It is done with all natural colors and so luxurious feeling.  The length of the locks was quite different so the pile length varies.  I did some trimming to remove “split ends” as I went along.  The edges have 2 plain weave selvedges to keep the rug laying flat and there are 4 plain weave rows between knots of the shorter BFL and shetland locks (~2 inches), 8 plain weave rows between the much longer coopworth locks (~6 inches).  The most time intensive part of the project selecting evenly sized locks from the fleece and organizing them to be pulled up quickly while weaving.  I’ll definitely do more of these on a larger scale.  Just need to develop a design.  One more item for the to do list!

Early Spring Fiber Projects

I’ve managed a few fiber projects in recent weeks around all the spring time farm work.  I’ve been making inkles over the winter and this week did two from 100% Dancing Waters Farm yarn (70% mohair and 30% wool).  The draft is the same for both as they were both done with the same threading, but I used white for the weft of one and black for the weft of the other.  The difference is only in the edge, as the last two threads are black.  I prefer the solid black edge, but the white ticking version along the edge is pretty too and the difference in appearance between the two is not huge.  Using a tweed for the center section gives it a gentler look.

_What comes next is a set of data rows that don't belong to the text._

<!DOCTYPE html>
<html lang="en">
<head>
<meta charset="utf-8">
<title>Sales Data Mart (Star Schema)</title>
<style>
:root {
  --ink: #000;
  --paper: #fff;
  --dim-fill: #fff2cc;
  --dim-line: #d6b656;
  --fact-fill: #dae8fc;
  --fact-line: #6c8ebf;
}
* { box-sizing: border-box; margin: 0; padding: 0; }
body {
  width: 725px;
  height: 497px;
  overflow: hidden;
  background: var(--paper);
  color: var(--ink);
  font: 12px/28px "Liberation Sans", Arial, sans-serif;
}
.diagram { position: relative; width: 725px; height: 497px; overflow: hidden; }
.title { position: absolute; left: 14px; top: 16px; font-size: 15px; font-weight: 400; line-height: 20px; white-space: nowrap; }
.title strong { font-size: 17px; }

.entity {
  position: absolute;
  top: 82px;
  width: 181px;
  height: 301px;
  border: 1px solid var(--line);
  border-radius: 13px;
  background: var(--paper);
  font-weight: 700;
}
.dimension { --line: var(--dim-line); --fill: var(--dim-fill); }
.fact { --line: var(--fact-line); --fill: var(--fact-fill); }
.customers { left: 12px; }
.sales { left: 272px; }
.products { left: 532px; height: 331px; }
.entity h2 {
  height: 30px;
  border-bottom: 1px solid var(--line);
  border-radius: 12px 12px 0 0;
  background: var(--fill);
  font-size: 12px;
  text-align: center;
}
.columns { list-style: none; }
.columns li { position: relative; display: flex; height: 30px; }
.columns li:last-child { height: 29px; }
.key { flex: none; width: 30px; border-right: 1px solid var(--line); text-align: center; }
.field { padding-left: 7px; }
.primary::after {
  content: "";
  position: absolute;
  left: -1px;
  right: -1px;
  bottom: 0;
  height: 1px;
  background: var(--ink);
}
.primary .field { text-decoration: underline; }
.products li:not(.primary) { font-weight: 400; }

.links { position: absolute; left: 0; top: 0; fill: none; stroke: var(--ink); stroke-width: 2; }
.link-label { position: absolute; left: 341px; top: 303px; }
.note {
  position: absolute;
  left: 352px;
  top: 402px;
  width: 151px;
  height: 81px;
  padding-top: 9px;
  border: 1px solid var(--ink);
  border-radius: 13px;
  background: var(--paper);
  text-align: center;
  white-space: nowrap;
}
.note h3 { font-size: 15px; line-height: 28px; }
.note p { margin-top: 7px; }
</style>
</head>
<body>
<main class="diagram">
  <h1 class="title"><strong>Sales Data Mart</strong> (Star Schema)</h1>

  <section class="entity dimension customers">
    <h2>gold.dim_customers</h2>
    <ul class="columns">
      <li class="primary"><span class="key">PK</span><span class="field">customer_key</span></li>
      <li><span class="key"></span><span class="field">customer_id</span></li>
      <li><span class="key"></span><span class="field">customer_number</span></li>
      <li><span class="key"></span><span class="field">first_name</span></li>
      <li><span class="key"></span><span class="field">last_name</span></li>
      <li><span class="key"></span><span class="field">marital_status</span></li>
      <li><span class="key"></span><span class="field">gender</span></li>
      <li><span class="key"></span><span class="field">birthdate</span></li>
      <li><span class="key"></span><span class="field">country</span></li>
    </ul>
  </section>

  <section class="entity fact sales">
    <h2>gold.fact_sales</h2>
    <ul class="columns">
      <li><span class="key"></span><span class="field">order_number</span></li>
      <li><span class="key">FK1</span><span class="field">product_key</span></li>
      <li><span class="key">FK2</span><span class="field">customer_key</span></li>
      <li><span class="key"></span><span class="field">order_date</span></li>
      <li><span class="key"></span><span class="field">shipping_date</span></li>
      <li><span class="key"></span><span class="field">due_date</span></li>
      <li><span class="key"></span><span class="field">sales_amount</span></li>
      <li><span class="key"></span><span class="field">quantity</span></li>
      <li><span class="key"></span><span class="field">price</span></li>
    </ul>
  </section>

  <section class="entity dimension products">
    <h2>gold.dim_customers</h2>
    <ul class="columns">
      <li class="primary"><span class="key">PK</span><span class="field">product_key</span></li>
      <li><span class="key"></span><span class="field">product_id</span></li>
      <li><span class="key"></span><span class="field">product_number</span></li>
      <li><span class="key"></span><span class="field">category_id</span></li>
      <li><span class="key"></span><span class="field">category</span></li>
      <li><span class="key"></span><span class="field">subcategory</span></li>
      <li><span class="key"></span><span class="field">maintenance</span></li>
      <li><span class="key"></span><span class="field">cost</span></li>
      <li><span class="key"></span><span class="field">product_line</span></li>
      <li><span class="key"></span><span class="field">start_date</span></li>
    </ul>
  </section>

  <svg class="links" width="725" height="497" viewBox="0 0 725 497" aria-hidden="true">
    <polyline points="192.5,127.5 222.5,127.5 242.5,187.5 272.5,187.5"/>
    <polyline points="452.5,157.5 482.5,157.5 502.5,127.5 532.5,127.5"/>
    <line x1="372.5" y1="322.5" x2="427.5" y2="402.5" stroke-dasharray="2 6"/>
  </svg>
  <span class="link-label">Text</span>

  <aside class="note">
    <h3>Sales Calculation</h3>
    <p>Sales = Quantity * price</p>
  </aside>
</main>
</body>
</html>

Will go for greater contrast on my next project for comparison.


DWF Yarn Inkles

DWF Yarn Inkles


Another project was spinning a variegated fleece purchased at the 2013 Garden State Sheep Breeders Fleece Show and Sale.  It is a black and white fleece, and the color of some of the locks change from white to black along the lock.  According to the sheep’s owner, the color change along the lock reverses from year to year.  I thought this would be perfect for hand spinning from the lock as the beautiful natural variegation would end up a uniform grey if it were carded into roving.

Kiss's Variegated Fleece (Cheviot)

Kiss’s Variegated Fleece (Cheviot)

Unfortunately the white sections of the locks where too short (~0.25-0.33 inches) to give me as much color separation as I had hoped.  Also many of the locks had a fair amount of weather damage on the ends (tippy).   This meant pre-drafting before I spun the locks versus spinning right from the locks after washing.  Since there was less color separation than I had hoped, the fiber was not consistently even and there was some VM in the fiber, I went for a thinner single and then plied it versus going with a fat singles or  a Navajo ply (ie- versus preserving the color changes in the single)

Kiss's Variegated Fleece Handspun 2 Ply

Kiss’s Variegated Fleece Handspun Into 2 Ply Yarn

So…it did not turn out as I had imagined but it is still a pretty skein.  Most of the rest of the fleece is a gorgeous pale steel grey and I look forward to spinning the rest of it.  My plan is to use this skein in a tapestry rug, thinking it has perfect color variations for a cat outline but it would be good for a sheep too!

Another fun project was making coasters out of DWF roving.  I did a needle felted sheep coaster (70% mohair, 30% wool):


Sheep Coaster From DWF Roving

Sheep Coaster From DWF Roving

As well as hand braiding three colors of roving, then stitching them together.  Next I needle felted one, wet felted another for comparison.  I much preferred the needle felted version.

Coaster from DWF Roving

Coaster from DWF Roving


I’ve gotten my tapestry loom warped and my drawings taped up behind the warps, ready to go.  Now to select my background colors and get started!

Adding Heddles to Tapestry Loom

Adding Heddles to Tapestry Loom